Document classification, as its name implies, categorizes documents based on their content to relevant and appropriate classes or categories. Classifying the content of the documents relies mostly on how these documents are needed for an institution’s operations.
For instance, a business can classify documents by separating files for customer information, sales, products, invoices, receipts, and more. Note that document classification starts with identifying the text in the document, then tags the text and classifies the document based on the insights obtained from text classification.
Document classification can be manual or automated. With the advancement of technology, most businesses and institutions are using automated document classification.
Automated document classification uses machine learning and natural language processing systems to categorize documents. These tools make document classification quicker, more scalable, and less human bias.
Moreover, there are three levels of document classification. The first level classifies the document depending on the file format, such as jpeg, png, pdf, jiff, and more.
The second level is based on document structure.
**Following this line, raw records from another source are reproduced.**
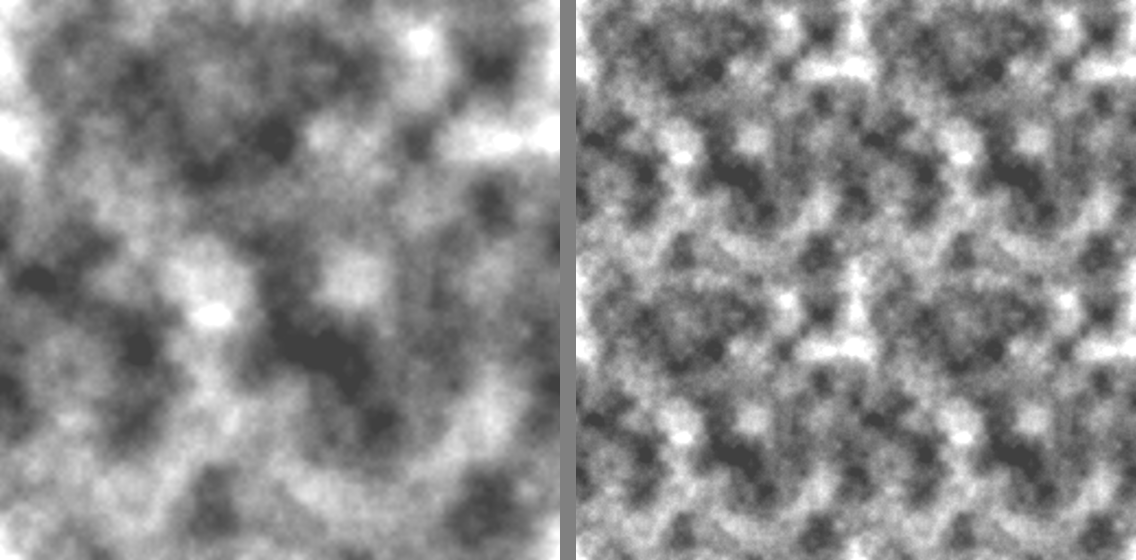
Left: one tile. Right: repeated 2 by 2.
This texture is drawn by a WebGL 2 fragment shader. Its source:

```glsl
#version 300 es
precision highp float;
precision highp int;

uniform vec2 u_resolution;
out vec4 fragColor;

#define BASE_CELLS 8.0   // lattice cells across the tile, whole number
#define OCTAVES 5
#define GAIN 0.5         // amplitude ratio between octaves
#define MID_GREY 0.578
#define CONTRAST 0.71
#define HIGHLIGHT 0.23   // stretches the bright end
#define DARKEST 0.25
#define SEED 17u

// Integer hash (PCG style), one value in 0..1
float hash(uvec3 key) {
    key = key * 1664525u + 1013904223u;
    key.x += key.y * key.z;
    key.y += key.z * key.x;
    key.z += key.x * key.y;
    key ^= key >> 16u;
    key.x += key.y * key.z;
    return float(key.x >> 8u) / 16777216.0;
}

// Random level of one lattice corner; the lattice wraps at the period
float cornerLevel(vec2 cell, float period, uint seed) {
    uvec2 wrapped = uvec2(mod(cell, period) + 0.5);
    return hash(uvec3(wrapped, seed)) - 0.5;
}

// Tileable value noise in -0.5..0.5
float valueNoise(vec2 p, float period, uint seed) {
    vec2 cell = floor(p);
    vec2 f = p - cell;
    vec2 fade = f * f * (3.0 - 2.0 * f);
    float bottomRow = mix(cornerLevel(cell, period, seed),
                          cornerLevel(cell + vec2(1.0, 0.0), period, seed), fade.x);
    float topRow = mix(cornerLevel(cell + vec2(0.0, 1.0), period, seed),
                       cornerLevel(cell + 1.0, period, seed), fade.x);
    return mix(bottomRow, topRow, fade.y);
}

// Octave sum, each layer twice as fine as the one before
float cloudNoise(vec2 uv) {
    float sum = 0.0;
    float amplitude = 1.0;
    float period = BASE_CELLS;
    for (int i = 0; i < OCTAVES; i++) {
        sum += amplitude * valueNoise(uv * period, period, SEED + uint(i));
        amplitude *= GAIN;
        period *= 2.0;
    }
    return sum;
}

void main() {
    vec2 uv = gl_FragCoord.xy / u_resolution;
    float cloud = cloudNoise(uv);

    // Tone curve
    float grey = MID_GREY + CONTRAST * cloud + HIGHLIGHT * cloud * cloud;
    fragColor = vec4(vec3(clamp(grey, DARKEST, 1.0)), 1.0);
}
```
Structured documents have fixed layouts and tables for data (e.g. tax forms), while semi-structured documents have no fixed templates but with key-value pairs (e.g. invoices), and unstructured documents have no structures at all (e.g. contracts).
Lastly, the third level is based on document type, which has pre-processing, tagged data set, and classification methods as respective categories.